Some fans weary of the herd have spent hours developing alternative travel plans, including shelling out thousands of dollars for rental homes that are walking distance to the course.
Michael Smith, a Seattle banker, plans to drive to an unspecified city about an hour down Interstate 5 from his house, and use his mobile phone to order a car from rideshare company Uber, which will then drop him off at the school for a gingerly walk to the course.
“I don’t want to do the main lot and a 45-minute bus ride,” Smith said. “They have nice comfortable coaches and it works really, really well.

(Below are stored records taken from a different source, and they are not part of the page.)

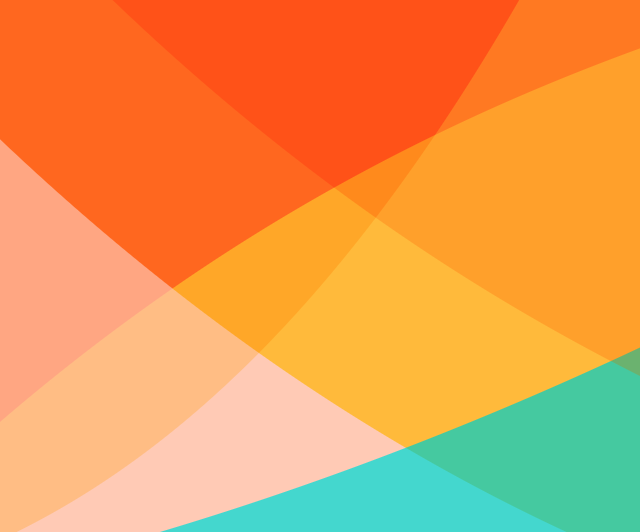
This background is drawn by a WebGL 1 fragment shader. Its source:

```glsl
precision highp float;
uniform vec2 u_resolution;

// Cubic edges: height = a + b x + c x^2 + d x^3, in canvas units
#define PALE_EDGE vec4(0.7382, -1.1412, 0.3834, -0.041)
#define DEEP_EDGE vec4(1.2160, -1.3055, 0.4487, -0.066)
#define ARCH_EDGE vec4(0.2069, 1.0330, -0.398, 0.0672)
#define RISE_EDGE vec4(-0.0150, 0.5599, 0.6766, 0.2165)
#define TEAL_EDGE vec4(-0.0812, 0.2906, 0.1374, 0.0)
#define EDGE_SOFTNESS 1.0

// Smooth coverage of the area below a cubic edge
float below(vec4 k, vec2 p) {
  float height = k.x + p.x * (k.y + p.x * (k.z + p.x * k.w));
  float slope = k.y + p.x * (2.0 * k.z + 3.0 * k.w * p.x);
  float pixel = length(vec2(slope, 1.0) / u_resolution);
  return clamp(0.5 + (height - p.y) / (pixel * EDGE_SOFTNESS), 0.0, 1.0);
}

void main() {
  vec2 p = gl_FragCoord.xy / u_resolution;
  float pale = below(PALE_EDGE, p);
  float deep = 1.0 - below(DEEP_EDGE, p);
  float arch = below(ARCH_EDGE, p);
  float rise = below(RISE_EDGE, p);
  float teal = below(TEAL_EDGE, p);

  // Upper band: red and orange where all four overlaps occur
  vec3 redSide = mix(vec3(1.0, 0.322, 0.094), vec3(1.0, 0.475, 0.133), rise);
  vec3 amberSide = mix(vec3(1.0, 0.541, 0.110), vec3(1.0, 0.627, 0.169), rise);
  vec3 deepBand = mix(redSide, amberSide, arch);

  // Middle band: orange to yellow
  vec3 gold = mix(vec3(1.0, 0.655, 0.157), vec3(1.0, 0.729, 0.231), rise);
  vec3 middleBand = mix(vec3(1.0, 0.404, 0.122), gold, arch);

  // Lower band: salmon, peach and blush
  vec3 blush = mix(vec3(1.0, 0.741, 0.518), vec3(1.0, 0.792, 0.710), rise);
  vec3 paleBand = mix(vec3(1.0, 0.651, 0.510), blush, arch);

  vec3 warm = mix(mix(middleBand, deepBand, deep), paleBand, pale);

  // Teal corner, tinted by the band beneath it
  vec3 cool = mix(vec3(0.271, 0.788, 0.627), vec3(0.420, 0.698, 0.435), deep);
  cool = mix(cool, vec3(0.267, 0.843, 0.808), pale);

  gl_FragColor = vec4(mix(warm, cool, teal), 1.0);
}
```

It just eats into your time that you spend there.”
The travel plans mirror previous U.S. Opens, with the United States Golf Association and county partners spending months testing traffic pattern and crowd management theories to build tournament-tested security protocols fit for air, land, and sea.
All attendees must pass through security screening for not just weapons but also mobile devices bigger than 7 inches, noise makers, step ladders, metal-spiked shoes, large bags, banners, and food or drink that is not meant for babies or medicine.
Puget Sound boaters, some of whom may have hoped to catch a glimpse of play with binoculars, will have to stay outside a 1,000-yard “security zone” policed by the U.S Coast Guard, which can impose fines as much as $40,000.
Also barred from entering that zone will be environmental activists in boats who have planned a demonstration against fossil fuel-toting trains that run alongside the course.
Despite the well-laid plans, officials are hoping for a bit of luck too, such as rain-free skies and no congestion-causing collisions along the shuttle bus routes.
Some grander plans were scrapped, like a commuter train that would have dropped fans off at the site, as officials preferred the park-and-ride schemes used at Merion outside Philadelphia for the 2013 Open or New York’s Bethpage Black, in 2009.
“It’s a golf course, not a football stadium,” said Simon Landon of Chicago, who recently played at Chambers Bay. “People know it’s a whole-day thing.”
Editing by Mark Lamport-Stokes